Deploying and Implementing Networking Resources
Deploying and Implementing Compute Engine Resources
The course is part of these learning paths
This course has been designed to teach you how to deploy network and compute resources on Google Cloud Platform. The content in this course will help prepare you for the Associate Cloud Engineer exam.
- To understand key networking and compute resources on Google Cloud Platform
- Be able to explain different networking and compute features commonly used on GCP
- Be able to deploy key networking and compute resources on Google Cloud Platform
- Those who are preparing for the Associate Cloud Engineer exam
- Those looking to learn more about GCP networking and compute features
To get the most from this course then you should have some exposure to GCP resources, such as VPCs and Compute Instances. However, this is not essential.
Welcome back. In this demonstration, we're going to walk through the process of creating an Ingress Firewall Rule for the VPC network that we created earlier.
So, let's get started by going to the Firewall rules page in our Google Cloud Platform console. Now, to get there, what I need to do is, browse to VPC network, under the Networking section, and then from here, click on Firewall rules.
Now, from here, what I need to do is, click on Create Firewall Rule, and this begins the process. Now, let's give our firewall rule a Name, and then specify the network where the firewall rule is going to be implemented. I'll call my firewall rule, rdp-in, and what I'm going to do is apply it to my testnetwork.
What we need to do here is specify the priority of the rule that we're deploying. The lower the number, the higher the priority, the higher the number, the lower the priority. For this exercise, I'm going to leave it at the default setting of 1000.
Now for this rule, I'm going to choose Ingress as the direction of traffic, because I want to allow rdp from my workstation IP.
Obviously, we want to choose Allow as the action on match, and then we need to specify the Targets of our rule.

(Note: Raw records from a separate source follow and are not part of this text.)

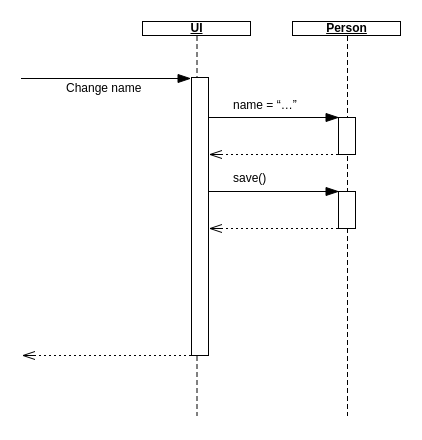
<!DOCTYPE html>
<html lang="en">
<head>
<meta charset="utf-8">
<title>Sequence diagram: change name</title>
<style>
:root { --ink: #000; --paper: #fff; }
* { box-sizing: border-box; }
html, body { margin: 0; background: var(--paper); }
.diagram {
  position: relative;
  width: 422px;
  height: 440px;
  overflow: hidden;
  background: var(--paper);
  color: var(--ink);
  font: 12px/14px "Liberation Sans", Arial, sans-serif;
}
.connectors { position: absolute; inset: 0; display: block; }
.connectors line, .connectors path { stroke: var(--ink); stroke-width: 1; fill: none; }
.connectors .lifeline { stroke-dasharray: 5 3; }
.connectors .reply { stroke-dasharray: 2 3; }
.connectors .head-solid { fill: var(--ink); }
.participant, .activation {
  position: absolute;
  border: 1px solid var(--ink);
  background: var(--paper);
}
.participant {
  top: 21px;
  width: 109px;
  height: 15px;
  line-height: 13px;
  font-weight: bold;
  text-align: center;
  text-decoration: underline;
}
.participant.ui { left: 142px; }
.participant.person { left: 292px; }
.activation { width: 18px; }
.activation.ui { left: 191px; top: 77px; height: 279px; }
.activation.set-name { left: 338px; top: 117px; height: 38px; }
.activation.save { left: 338px; top: 191px; height: 38px; }
.message { position: absolute; white-space: nowrap; }
.message.change { left: 66px; top: 81px; }
.message.set-name { left: 233px; top: 98px; }
.message.save { left: 233px; top: 171px; }
</style>
</head>
<body>
<main class="diagram">
  <svg class="connectors" width="422" height="440" viewBox="0 0 422 440" aria-hidden="true">
    <defs>
      <path id="call-head" class="head-solid" d="M0 0L-12 -4V4Z"/>
      <path id="reply-head" d="M12 -4L0 0L12 4M0 0H12"/>
    </defs>
    <line class="lifeline" x1="197" y1="36" x2="197" y2="416"/>
    <line class="lifeline" x1="347.5" y1="36" x2="347.5" y2="416"/>

    <line x1="21" y1="78.5" x2="180" y2="78.5"/>
    <use href="#call-head" x="190" y="78.5"/>
    <line x1="209" y1="117.5" x2="328" y2="117.5"/>
    <use href="#call-head" x="338" y="117.5"/>
    <line x1="209" y1="191.5" x2="328" y2="191.5"/>
    <use href="#call-head" x="338" y="191.5"/>

    <line class="reply" x1="338" y1="154.5" x2="222" y2="154.5"/>
    <use href="#reply-head" x="210" y="154.5"/>
    <line class="reply" x1="338" y1="228.5" x2="222" y2="228.5"/>
    <use href="#reply-head" x="210" y="228.5"/>
    <line class="reply" x1="191" y1="355.5" x2="35" y2="355.5"/>
    <use href="#reply-head" x="23" y="355.5"/>
  </svg>

  <div class="participant ui">UI</div>
  <div class="participant person">Person</div>

  <div class="activation ui"></div>
  <div class="activation set-name"></div>
  <div class="activation save"></div>

  <span class="message change">Change name</span>
  <span class="message set-name">name = “…”</span>
  <span class="message save">save()</span>
</main>
</body>
</html>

Now what I'm going to do here, is select All instances in the network. Now what this does, is ensure that this rule applies to all instances that are eventually connected to this network. We'll deploy a VM later to this network, so I want this Ingress rule to apply to it when it's deployed. Now, with that said, what I could do here, if I wanted to, is instead, set the rule to apply to specific instances by target tag. This would allow me to specify which instances the rule would apply to.
For this exercise, we're applying the rule to all instances, so there's no need to do this. What we need to do next here, is specify the Source filter. In the Source filter dropdown, I can specify an IP address range, source tags, or even in some cases, a service account. I'm going to leave this set to IP ranges, since I'm going to specifically allow traffic from the IP of my workstation that I'm working from. For this exercise, I'm going to browse to whatsmyip.org to check the public IP of my workstation.
What we'll do here is, get my public IP address, and bounce back over to our portal here. We'll put my public IP in the Source IP ranges field. Now, when I do this, I need to use the CIDR notation. So what I had to do is append the /32 to my IP address. At this point, I need to define the protocols and ports to which my new rule is going to apply. In this case, I'm going to specify a destination port of TCP 3389, so I can allow rdp to any VM instances I deploy later. So we'll select tcp, and then we'll specify 3389. Now with that set, I can leave the remaining options at their defaults. Now with that set, I can leave the rest of the options at their defaults, and then click Create to deploy my Ingress rule.
So now that I have my Ingress rule deployed, when I spin up my VM later on and connect it to my subnet, the VM will be protected by my new rule.
Tom is a 25+ year veteran of the IT industry, having worked in environments as large as 40k seats and as small as 50 seats. Throughout the course of a long an interesting career, he has built an in-depth skillset that spans numerous IT disciplines. Tom has designed and architected small, large, and global IT solutions.
In addition to the Cloud Platform and Infrastructure MCSE certification, Tom also carries several other Microsoft certifications. His ability to see things from a strategic perspective allows Tom to architect solutions that closely align with business needs.
In his spare time, Tom enjoys camping, fishing, and playing poker.